My brother died recently and I was touched by the number of people who expressed condolences and offers to help in any possible way. While I didn’t create a spreadsheet of those who remembered him and me, I am quite clear about those who took the thirty seconds to send a note or the considerable time to mail a condolence card. At the same time, I am cognizant of those who didn’t bother, for reasons that I may or may not understand.

Have we reached a point in civilization where common courtesies such as expressing sympathy or sending a thank you note have become irrelevant or obsolete? It becomes quite easy to explain or justify the lack of basic kindness. I am very busy. She’ll never notice. She forgot my birthday. She has other things on her mind – one more card won’t make any difference.

Suffice it to say that it does make a difference. Several people, many of whom live in another state and time zone, went way out of their ways to offer support, if only through a phone call. Others did absolutely nothing. And eventually, it will become time for the birthdays of those who forgot, were unaware, or simply didn’t care enough to do anything at all.

My first instinct, one for which I offer apologies, is to respond by “forgetting” the birthdays of those who forgot me. The only way to justify that decision is to rationalize that it teaches a lesson. My second reaction is to take the high road, forget what was or wasn’t done toward me, and remember the birthdays and other events. As I frequently remark, there are never any apologies for doing the right thing. Maybe by doing so, I can communicate that the high road is a much better and more scenic path to take. Shalom.

Hollow men

This is the way the world ends
This is the way the world ends
This is the way the world ends
Not with a bang but a whimper

T.S. Eliot  – The Hollow Men

For some reason, I fell asleep the other night with these lines in my head. It’s been quite a while since I studied this poem, a famous and highly reviewed one. Although Eliot wrote it during the late 20s, I find myself thinking how appropriate it is today.

Those of us who are Americans and fully understand the meaning of being an American citizen continue to be shocked and distressed at the events that took place last Wednesday in our nation’s capital. While the violence was finally put to an end, the dialogue and threats continue and most of us are looking apprehensively at the upcoming inauguration. Will we see more violence, in spite of the massive preparation and presence of thousands of troops and law officers who will attend?

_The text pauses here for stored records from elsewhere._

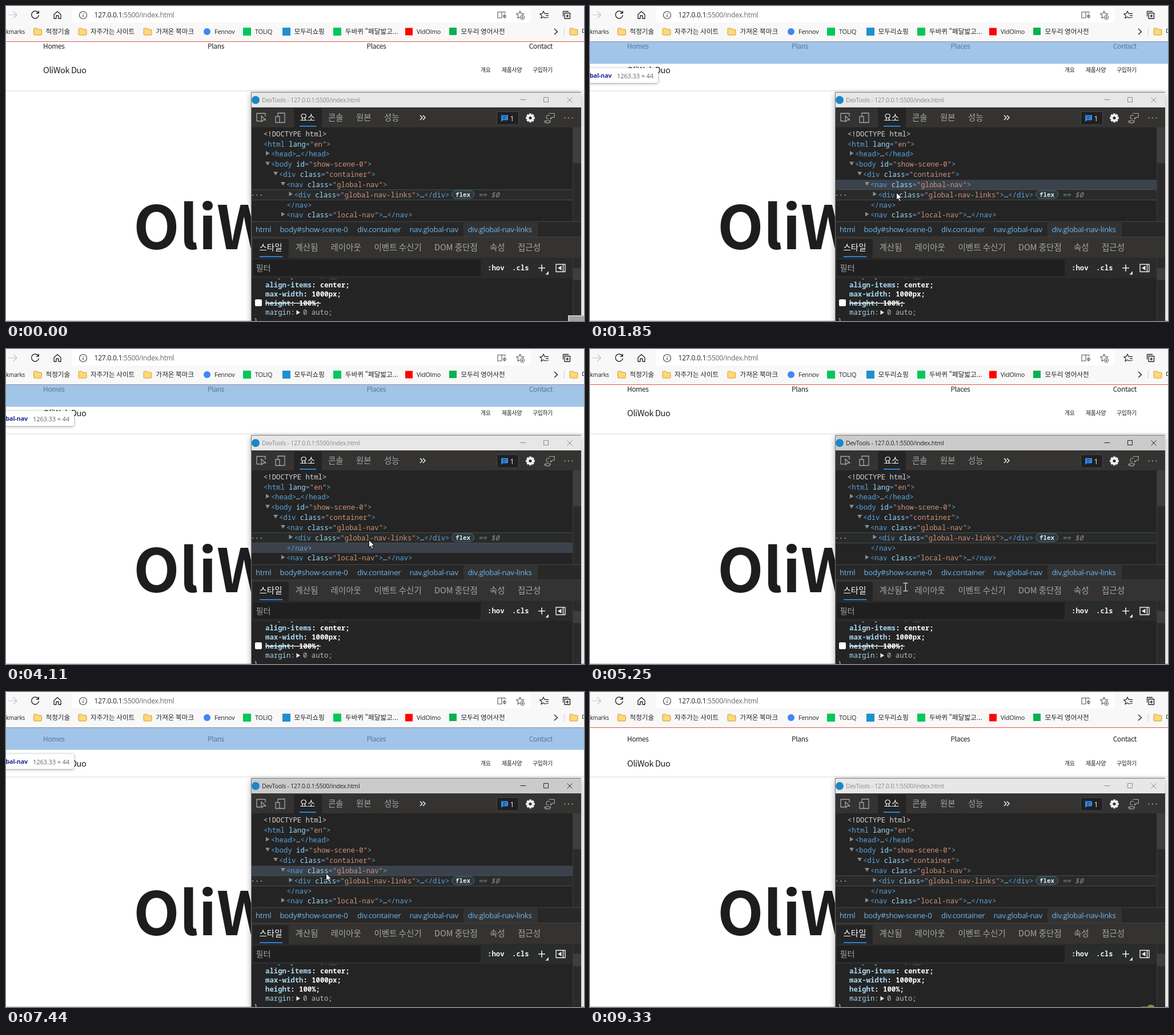
Write an HTML page with a canvas that moves like this. It is 1012x553 px and loops after 9390 ms.

```html
<!DOCTYPE html>
<html lang="ko">
<head>
<meta charset="utf-8">
<title>Nav inspection</title>
<style>
html, body { margin: 0; width: 100%; height: 100%; overflow: hidden; background: #fff; }
canvas { display: block; }
</style>
</head>
<body>
<canvas id="stage" width="1012" height="553"></canvas>
<script>
const ctx = document.getElementById('stage').getContext('2d');
const LOOP = 9390;
const UI = '"Open Sans", "Noto Sans CJK KR", sans-serif';
const KR = '"Noto Sans CJK KR", "Noto Sans CJK", sans-serif';
const MONO = '"Noto Sans Mono", "DejaVu Sans Mono", monospace';
const BLUE = 'rgba(111,168,220,.66)', ORANGE = 'rgba(246,178,107,.66)';
const PANE = '#242424', BAR = '#343332', TRACK = '#2b2b2b', THUMB = '#3e3e3e', ACCENT = '#2f80d6';

// Each move is a list of [time, x, y]; the pointer rests after its last point.
const moves = [
  [[520, 960, 540], [590, 850, 440], [660, 740, 368], [730, 640, 340]],
  [[1540, 620, 339], [1850, 536, 327], [2070, 560, 333]],
  [[2340, 552, 322], [2410, 546, 316]],
  [[2940, 575, 320], [3070, 647, 331], [3140, 668, 332]],
  [[3340, 660, 330], [3620, 600, 318], [3900, 610, 340], [4110, 635, 335], [4240, 634, 332], [4310, 638, 331]],
  [[4900, 630, 338], [5110, 590, 385], [5400, 510, 455], [5600, 470, 495], [5790, 439, 521], [5990, 439, 520]],
  [[6710, 470, 465], [6780, 512, 415], [6850, 540, 362], [6920, 555, 325]],
  [[7440, 560, 318], [7580, 572, 312]],
  [[7790, 590, 325], [7850, 600, 333]],
  [[8210, 612, 375], [8260, 617, 426], [8330, 570, 470], [8460, 440, 517]],
  [[8790, 500, 521], [9130, 970, 560]]
];
const hovers = [
  [660, 'end'], [1540, 'links'], [1720, 'nav'], [1980, 'links'], [2340, 'nav'],
  [3140, 'links'], [3480, 'nav'], [3620, 'links'], [3960, 'end'], [4180, 'links'],
  [4970, 'end'], [5040, 'local'], [5110, ''], [6850, 'end'], [6920, 'links'],
  [7440, 'nav'], [7790, 'links'], [8210, 'end'], [8330, '']
];
const rowY = { nav: 305, links: 323, end: 340, local: 358 };

const tree = [
  ['<!DOCTYPE html>', 451, 224.5, ''],
  ['<html lang="en">', 451, 242.5, ''],
  ['<head>…</head>', 464, 260, 'r'],
  ['<body id="show-scene-0">', 464, 278, 'd'],
  ['<div class="container">', 478, 295.5, 'd'],
  ['<nav class="global-nav">', 491, 313.5, 'd'],
  ['<div class="global-nav-links">…</div>', 504.5, 331.5, 'r'],
  ['</nav>', 491.5, 349.5, ''],
  ['<nav class="local-nav">…</nav>', 491, 367, 'r']
];

function rect(x, y, w, h, fill) {
  ctx.fillStyle = fill;
  ctx.fillRect(x, y, w, h);
}

function round(x, y, w, h, r, fill, stroke) {
  ctx.beginPath();
  ctx.roundRect(x, y, w, h, r);
  if (fill) { ctx.fillStyle = fill; ctx.fill(); }
  if (stroke) { ctx.strokeStyle = stroke; ctx.lineWidth = 1; ctx.stroke(); }
}

function disc(x, y, r, fill) {
  ctx.beginPath();
  ctx.arc(x, y, r, 0, 7);
  ctx.fillStyle = fill;
  ctx.fill();
}

// Line icon from SVG path data, placed relative to its centre.
function icon(x, y, d, stroke, width = 1.2, fill) {
  ctx.save();
  ctx.translate(x, y);
  const p = new Path2D(d);
  if (fill) { ctx.fillStyle = fill; ctx.fill(p); }
  if (stroke) {
    ctx.strokeStyle = stroke;
    ctx.lineWidth = width;
    ctx.lineJoin = 'round';
    ctx.stroke(p);
  }
  ctx.restore();
}

// Text centred vertically on cy; returns its advance.
function text(s, x, cy, size, color, o = {}) {
  ctx.font = `${o.style || ''} ${o.weight || 400} ${size}px ${o.font || UI}`;
  ctx.letterSpacing = (o.space || 0) * size + 'px';
  ctx.textAlign = o.align || 'left';
  ctx.fillStyle = color;
  ctx.fillText(s, x, cy + size * .36);
  return ctx.measureText(s).width;
}
const ui = (s, x, cy, size, color, o) => text(s, x, cy, size, color, { space: -.018, ...o });
const kr = (s, x, cy, size, color, o) => text(s, x, cy, size, color, { font: KR, ...o });
const mono = (s, x, cy, size, color, o) => text(s, x, cy, size, color, { font: MONO, ...o });

function folder(x) {
  icon(x, 39, 'M0 1.5 Q0 0 1.5 0 H5.5 L7.5 2 H12.5 Q14 2 14 3.5 V10.5 Q14 12 12.5 12 H1.5 Q0 12 0 10.5Z', '#d09a2c', 1, '#ffd877');
}

function browser() {
  rect(0, 0, 1012, 62, '#f8f8f8');
  round(115, 2, 803, 27, 4, '#fff');
  icon(12, 15.5, 'M-8 0 H7 M1 -6 L7 0 L1 6', '#c4c4c4');
  icon(51, 15.5, 'M5.8 -3 A6.4 6.4 0 1 0 6.4 0.6 M6.3 -7 V-2.7 H2', '#222', 1.4);
  icon(90, 15.5, 'M-6 -0.5 L0 -6 L6 -0.5 V6.5 H2 V1.5 H-2 V6.5 H-6Z', '#222', 1.3);
  icon(135, 16, 'M6.5 0 A6.5 6.5 0 1 1 -6.5 0 A6.5 6.5 0 1 1 6.5 0 M0 -1 V3.5 M0 -3.6 V-2.2', '#444');
  const ip = ui('127.0.0.1', 154.5, 16, 12, '#222');
  ui(':5500/index.html', 154.5 + ip, 16, 12, '#666');
  icon(868, 16, 'M0 5 V-5.5 H-7 V5 H0 M0 -5.5 H6 V-3 M3 1 L5 -1 V5 L3 3Z M6.5 -.5 Q8 2 6.5 4.5', '#555', 1.1);
  const star = 'M0 -6.5 L2 -2.2 L6.5 -1.7 L3.2 1.4 L4 6 L0 3.7 L-4 6 L-3.2 1.4 L-6.5 -1.7 L-2 -2.2Z';
  icon(900, 15.5, star, '#555', 1.1);
  disc(904, 20, 4.5, '#fff');
  icon(904, 20, 'M3.6 0 A3.6 3.6 0 1 1 -3.6 0 A3.6 3.6 0 1 1 3.6 0 M-2 0 H2 M0 -2 V2', '#555', 1);
  icon(942, 15.5, 'M3 6 L-1 3.6 L-5 6 L-4 1.4 L-7.4 -1.7 L-3 -2.2 L-1 -6.5 L1 -2.2 H8 M3 1.2 H8 M3 4.5 H8', '#222');
  icon(982, 15.5, 'M-4 -3 H5.5 V6.5 H-4Z M-6.5 3 V-6 H3 M.8 -.5 V4.5 M-1.7 2 H3.3', '#222', 1.3);

  ui('kmarks', 0, 45, 10, '#222');
  [48.5, 127, 241, 987].forEach(folder);
  const label = (s, x) => kr(s, x, 44.5, 11.6, '#222');
  label('적정기술', 69.5);
  label('자주가는 사이트', 148);
  label('가져온 북마크', 262.5);
  disc(352, 45, 6, '#4285f4');
  ui('Fennov', 365, 45, 10.8, '#222');
  rect(415, 38, 14, 14, '#03c75a');
  ui('TOLIQ', 436, 45, 10.8, '#222');
  rect(484, 38, 14, 14, '#1f8fce');
  label('모두리쇼핑', 504.5);
  rect(573, 38, 14, 14, '#03c75a');
  label('두바퀴 "페달밟고...', 594);
  rect(699, 38.5, 13, 13, '#f00');
  ui('VidOlmo', 719, 45, 10.8, '#222');
  rect(776, 38, 13, 13, '#09b14f');
  label('모두리 영어사전', 796.5);
  icon(963, 45, 'M-3 -5 L2.5 0 L-3 5', '#222', 1.4);
  rect(977, 38, 1, 14, '#ccc');
  label('다', 1008);
}

function page(tall) {
  rect(0, 62, 1012, 491, '#fff');
  const ink = '#1d1d1f', dy = tall ? 12.5 : 0;
  const link = (s, x, align) => kr(s, x, 70.5 + dy, 12, ink, { space: -.03, align });
  link('Homes', 65);
  link('Plans', 353);
  link('Places', 631.5);
  link('Contact', 957, 'right');
  kr('OliWok Duo', 65, 113 + dy + tall * .5, 14.6, ink, { space: -.03 });
  [['개요', 831], ['제품사양', 868], ['구입하기', 922]].forEach(([s, x]) =>
    kr(s, x, 112 + dy + tall * 1.3, 9.8, ink, { space: -.03 }));
  rect(0, 148.5, 1012, 1, '#d9d9d9');
  kr('OliWok Duo', 223, 389.2, 105, ink, { weight: 900 });
  rect(0, 552, 1012, 1, '#c4c4c4');
  rect(0, 62, 1012, 1, '#e8524a');
}

function tip(x, y, right, name, dims, labelEnd) {
  ctx.save();
  ctx.shadowColor = 'rgba(0,0,0,.4)';
  ctx.shadowBlur = 5;
  ctx.shadowOffsetY = 1;
  round(x, y, right - x, 26, 3, '#fff');
  ctx.restore();
  ui(name, labelEnd, y + 13.5, 10.8, '#1f2a9c', { weight: 700, align: 'right' });
  ui(dims, labelEnd + 9, y + 13.5, 11.2, '#666');
}

function overlay(kind, tall) {
  if (kind === 'nav' || kind === 'end') {
    rect(0, 62, 1012, 39.5, BLUE);
    tip(-40, 109, 119, 'nav.global-nav', '1263.33 × 44', 38);
  } else if (kind === 'links') {
    const h = tall ? 39.5 : 17;
    rect(0, 62, 65, h, ORANGE);
    rect(65, 62, 892, h, BLUE);
    rect(957, 62, 55, h, ORANGE);
    tip(65, 70 + h, 253, 'div.global-nav-links', '1000 × ' + (tall ? 44 : 19), 189);
  } else if (kind === 'local') {
    rect(0, 102.5, 1012, 45.5, BLUE);
    rect(0, 148, 1012, 1, 'rgba(255,229,153,.66)');
    tip(-40, 70, 110, 'nav.local-nav', '1263.33 × 52', 29.5);
  }
}

function markup(s, x, cy) {
  for (const part of s.match(/<!.*|<\/?\w+|>|\w+(?==)|=|"[^"]*"|…| /g)) {
    const color = part[1] === '!' || part === '…' ? '#d4d4d4'
      : part[0] === '"' ? '#ce9178'
      : /^\w/.test(part) ? '#9cdcfe' : '#5ba3dc';
    x += mono(part, x, cy, 12.25, color);
  }
}

function frameAndTabs(active) {
  ctx.save();
  ctx.shadowColor = 'rgba(0,0,0,.32)';
  ctx.shadowBlur = 10;
  ctx.shadowOffsetY = 3;
  rect(429, 151, 578, 410, PANE);
  ctx.restore();
  rect(430, 152, 577, 26, active ? '#cbcbcb' : '#e7e7e7');
  rect(429, 151, 578, 1, '#777');
  rect(429, 151, 1, 402, '#777');
  disc(437, 165, 7, '#1d86c6');
  const ink = active ? '#222' : '#8a8a8a';
  ui('DevTools - 127.0.0.1:5500/index.html', 448, 165, 10.4, ink);
  icon(905.5, 164.5, 'M-5 0 H5', ink, 1);
  icon(945.5, 164.5, 'M-4 -4 H4 V4 H-4Z', ink, 1);
  icon(987, 165, 'M-4.5 -4.5 L4.5 4.5 M4.5 -4.5 L-4.5 4.5', ink, 1);

  rect(430, 178, 577, 35, BAR);
  rect(504, 180, 49, 33, PANE);
  rect(514, 210, 29, 2, ACCENT);
  icon(447, 196, 'M-1 6 H-8 V-7.5 H7 V-2 M0 -3 L8 4 H3.5 L0.5 7.5Z', '#a8a8a8', 1.3);
  icon(480, 196, 'M-4 -3 V-8 H8 V8.5 H-1 M-8 -2 H-1 V8.5 H-8Z', '#a8a8a8', 1.3);
  kr('요소', 514.5, 195.5, 14.5, '#fff');
  [['콘솔', 564], ['원본', 613], ['성능', 662]].forEach(([s, x]) => kr(s, x, 195.5, 14.5, '#a6a6a6'));
  icon(729.5, 196, 'M-4.5 -4 L-.5 0 L-4.5 4 M.5 -4 L4.5 0 L.5 4', '#eee', 1.6);
  round(859.5, 185.5, 38, 23, 2, '#202020', '#484848');
  icon(873, 196.5, 'M-6 -5 H6 V4 H-2.5 L-6 6.5Z', null, 0, '#2f8be6');
  rect(870, 194, 6, 1, '#202020');
  rect(870, 197, 4, 1, '#202020');
  ui('1', 882.5, 197.5, 12.5, '#eee');
  ctx.save();
  ctx.translate(918, 196.5);
  for (let i = 0; i < 4; i++) {
    rect(-2, -7.8, 4, 15.6, '#f2f2f2');
    ctx.rotate(Math.PI / 4);
  }
  ctx.restore();
  disc(918, 196.5, 6, '#f2f2f2');
  disc(918, 196.5, 2.6, BAR);
  icon(951.5, 196.5, 'M0 -4 A3.5 3.5 0 1 0 -1 2 M-8 8.5 V5 H2 Q1 9 -3 9 Q-7 9 -8 5 M-1 -8 H8.5 V-1 H5 L2 2 V-1', '#a8a8a8', 1.2);
  [978.5, 985, 991.5].forEach(x => disc(x, 196.5, 1.1, '#aaa'));
}

function elements(hover) {
  rect(430, 213, 577, 165, PANE);
  rect(430, 322, 562, 19, '#292a2a');
  if (hover) rect(430, rowY[hover], 562, 18, hover === 'links' ? '#303539' : '#3b424c');
  rect(430, 322, 562, 1, '#484c4d');
  rect(430, 340, 562, 1, '#484c4d');
  for (const [s, x, cy, arrow] of tree) {
    if (arrow) icon(x - 6, cy - 1.5, arrow === 'r' ? 'M-3 -4 L3.5 0 L-3 4Z' : 'M-4 -3 L4 -3 L0 3.5Z', null, 0, '#8c8c8c');
    markup(s, x, cy);
  }
  [432, 439.5, 447].forEach(x => disc(x, 332, 1.1, '#aaa'));
  round(780.5, 324, 39, 14, 7, '#2b3a41', '#4c6e7b');
  mono('flex', 787, 331.5, 10.8, '#e6e6e6', { weight: 600 });
  mono('== $0', 827, 331.5, 12.25, '#8e8e8e', { style: 'italic' });
  rect(992, 213, 15, 165, TRACK);
  rect(992, 213, 15, 63, THUMB);
  rect(992, 213, 1, 165, '#3a3a3a');

  rect(430, 378, 577, 28, '#282828');
  rect(430, 378, 577, 1, '#454545');
  rect(801, 380, 130, 25, '#333');
  [['html', 437], ['body#show-scene-0', 479.5], ['div.container', 615], ['nav.global-nav', 706.5], ['div.global-nav-links', 808.5]]
    .forEach(([s, x]) => ui(s, x, 392.5, 13.2, '#6fb7ee'));
}

function checkbox(cy, on) {
  round(436, cy - 6, 12, 12, 2, on ? '#1673d8' : '#fff');
  if (on) icon(442, cy, 'M-3.2 0 L-1 2.5 L3.5 -2.5', '#fff', 1.6);
}

function styles(enabled, hovered) {
  rect(430, 406, 577, 37, BAR);
  rect(430, 405, 577, 1, '#404040');
  rect(432, 409, 63, 33, PANE);
  rect(444, 439, 40, 2, ACCENT);
  kr('스타일', 443.5, 424, 14.5, '#fff');
  [['계산됨', 506.5], ['레이아웃', 568.5], ['이벤트 수신기', 644.5], ['DOM 중단점', 750], ['속성', 847], ['접근성', 896]]
    .forEach(([s, x]) => kr(s, x, 424, 14.5, '#a6a6a6'));

  rect(430, 442, 577, 111, PANE);
  rect(430, 442, 577, 36, '#2a2b2b');
  rect(433, 445, 398, 29, '#1f1f1f');
  kr('필터', 437.5, 459.5, 14.2, '#a0a0a0');
  mono(':hov', 843, 460, 12.3, '#f0f0f0', { weight: 700 });
  mono('.cls', 886, 460, 12.3, '#f0f0f0', { weight: 700 });
  icon(938, 460, 'M-6 0 H6 M0 -6 V6', '#f0f0f0', 1.6);
  icon(947.5, 468.5, 'M2.5 -3 V3 H-3Z', null, 0, '#eee');
  icon(971, 460, 'M-8 -6.5 H8 V6.5 H-8Z M4.5 -6.5 V6.5', '#eee', 1.4);
  icon(969.5, 460, 'M3 -4 V4 L-3.5 0Z', null, 0, '#eee');

  rect(992, 443, 15, 110, TRACK);
  rect(992, 460, 15, 21, THUMB);
  rect(992, 443, 1, 110, '#3a3a3a');
  ctx.save();
  ctx.beginPath();
  ctx.rect(430, 478.5, 562, 75);
  ctx.clip();
  const bold = { weight: 600 };
  const rule = (prop, value, cy) => {
    const w = mono(prop, 454, cy, 12.3, '#a9d6ee', bold);
    mono(': ' + value + ';', 454 + w, cy, 12.3, '#fff', bold);
  };
  rule('display', 'flex', 473);
  round(564.5, 466, 16, 13, 3, '#333', '#666');
  rule('align-items', 'center', 489.5);
  rule('max-width', '1000px', 505.5);
  rule('height', '100%', 521.5);
  if (!enabled) rect(454, 521, 97, 1.3, '#fff');
  const m = mono('margin', 454, 537.5, 12.3, '#a9d6ee');
  mono(':', 454 + m, 537.5, 12.3, '#ccc');
  icon(511.5, 538, 'M-3 -4 L3.5 0 L-3 4Z', null, 0, '#eee');
  mono('0 auto;', 520, 537.5, 12.3, '#b8b8b8');
  mono('}', 434, 552.5, 12.3, '#ddd');
  if (hovered) [473, 489, 505, 537].forEach(y => checkbox(y, true));
  if (hovered || !enabled) checkbox(521, enabled);
  ctx.restore();
}

function pointerAt(t) {
  const run = moves.filter(m => m[0][0] <= t).pop();
  if (!run) return null;
  const i = run.findLastIndex(k => k[0] <= t);
  const a = run[i], b = run[i + 1];
  if (!b) return { x: a[1], y: a[2] };
  const u = Math.floor((t - a[0]) / 68) * 68 / (b[0] - a[0]);
  return { x: a[1] + (b[1] - a[1]) * u, y: a[2] + (b[2] - a[2]) * u };
}

function pointer({ x, y }, t) {
  let kind = 'arrow';
  if (y >= 480) kind = x < 450 ? 'hand' : 'beam';
  else if (y >= 443 || (y >= 406 && t < 8000)) kind = 'beam';
  else if (y >= 378) kind = 'hand';
  if (kind === 'arrow') {
    icon(x, y, 'M.5 .5 V13.5 L3.4 10.8 L5.8 16 L8 15 L5.7 10 H10Z', '#111', 1, '#fff');
  } else if (kind === 'beam') {
    icon(x, y, 'M-4 -7 H-1 Q0 -7 0 -6 Q0 -7 1 -7 H4 M0 -6 V6 M-4 7 H-1 Q0 7 0 6 Q0 7 1 7 H4', '#e4e4e4', 1.2);
  } else {
    icon(x, y, 'M-1.5 1.5 Q0 -1 1.5 1.5 V6 L8 7.5 Q9.5 8 9.3 10 L8 17.5 H-.5 L-4.5 11.5 Q-5.5 9.5 -3.5 9.7 L-1.5 11.3Z', '#111', 1, '#fff');
    icon(x, y, 'M3.5 7 V9.5 M6 7.5 V10', '#111', .8);
  }
}

function draw(t) {
  const enabled = t >= 6130;
  const active = t >= 4570 && t < 9330;
  const hover = (hovers.filter(h => h[0] <= t).pop() || [0, ''])[1];
  const pos = pointerAt(t);
  const inRule = !!pos && pos.y >= 480 && pos.y < 553 && t > 4900;
  page(enabled ? 1 : 0);
  overlay(t >= 8260 && t < 8330 ? 'local' : hover, enabled);
  browser();
  frameAndTabs(active);
  elements(hover);
  styles(enabled, inRule);
  if (t < 70) {
    rect(984, 543, 28, 10, '#c6c6c6');
    rect(986, 545, 26, 8, '#a3a3a3');
  }
  if (t >= 9330) disc(982, 557, 8, '#8f8a3c');
  if (pos) pointer(pos, t);
}

const start = performance.now();
function tick() {
  draw((performance.now() - start) % LOOP);
  requestAnimationFrame(tick);
}
tick();
</script>
</body>
</html>
```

As much as possible, I can separate myself from the politics of last Wednesday and focus only on the damage done to the building that is representative of our democracy and freedom. Except during wartime and in the preservation of freedom that is indigenous to war, I cannot condone violence of any type. Hundreds of millions of us revere the American flag and the buildings that populate our capitol. Seeing damage done to either hurts the core of us. Knowing that it was initiated and encouraged by one of our “leaders” exacerbates the pain and allows me to question the loyalties of those who chose to participate.

After all of the bravado, bullets, and breaking of treasured symbols, what was left? Was there a point of any significance that was transmitted? Surely not, other than that there was a contingent of bullies who didn’t care whom they hurt or what consequences ensued.

My most sincere hope is that we will not see any more violence, damage, or human suffering as this upcoming inauguration takes place. We all have the ability to encourage our lawmakers to do what they can to discourage rioters and encourage peace. I only hope that we will see the best of actions, eliminating both bangs and whimpers. Shalom.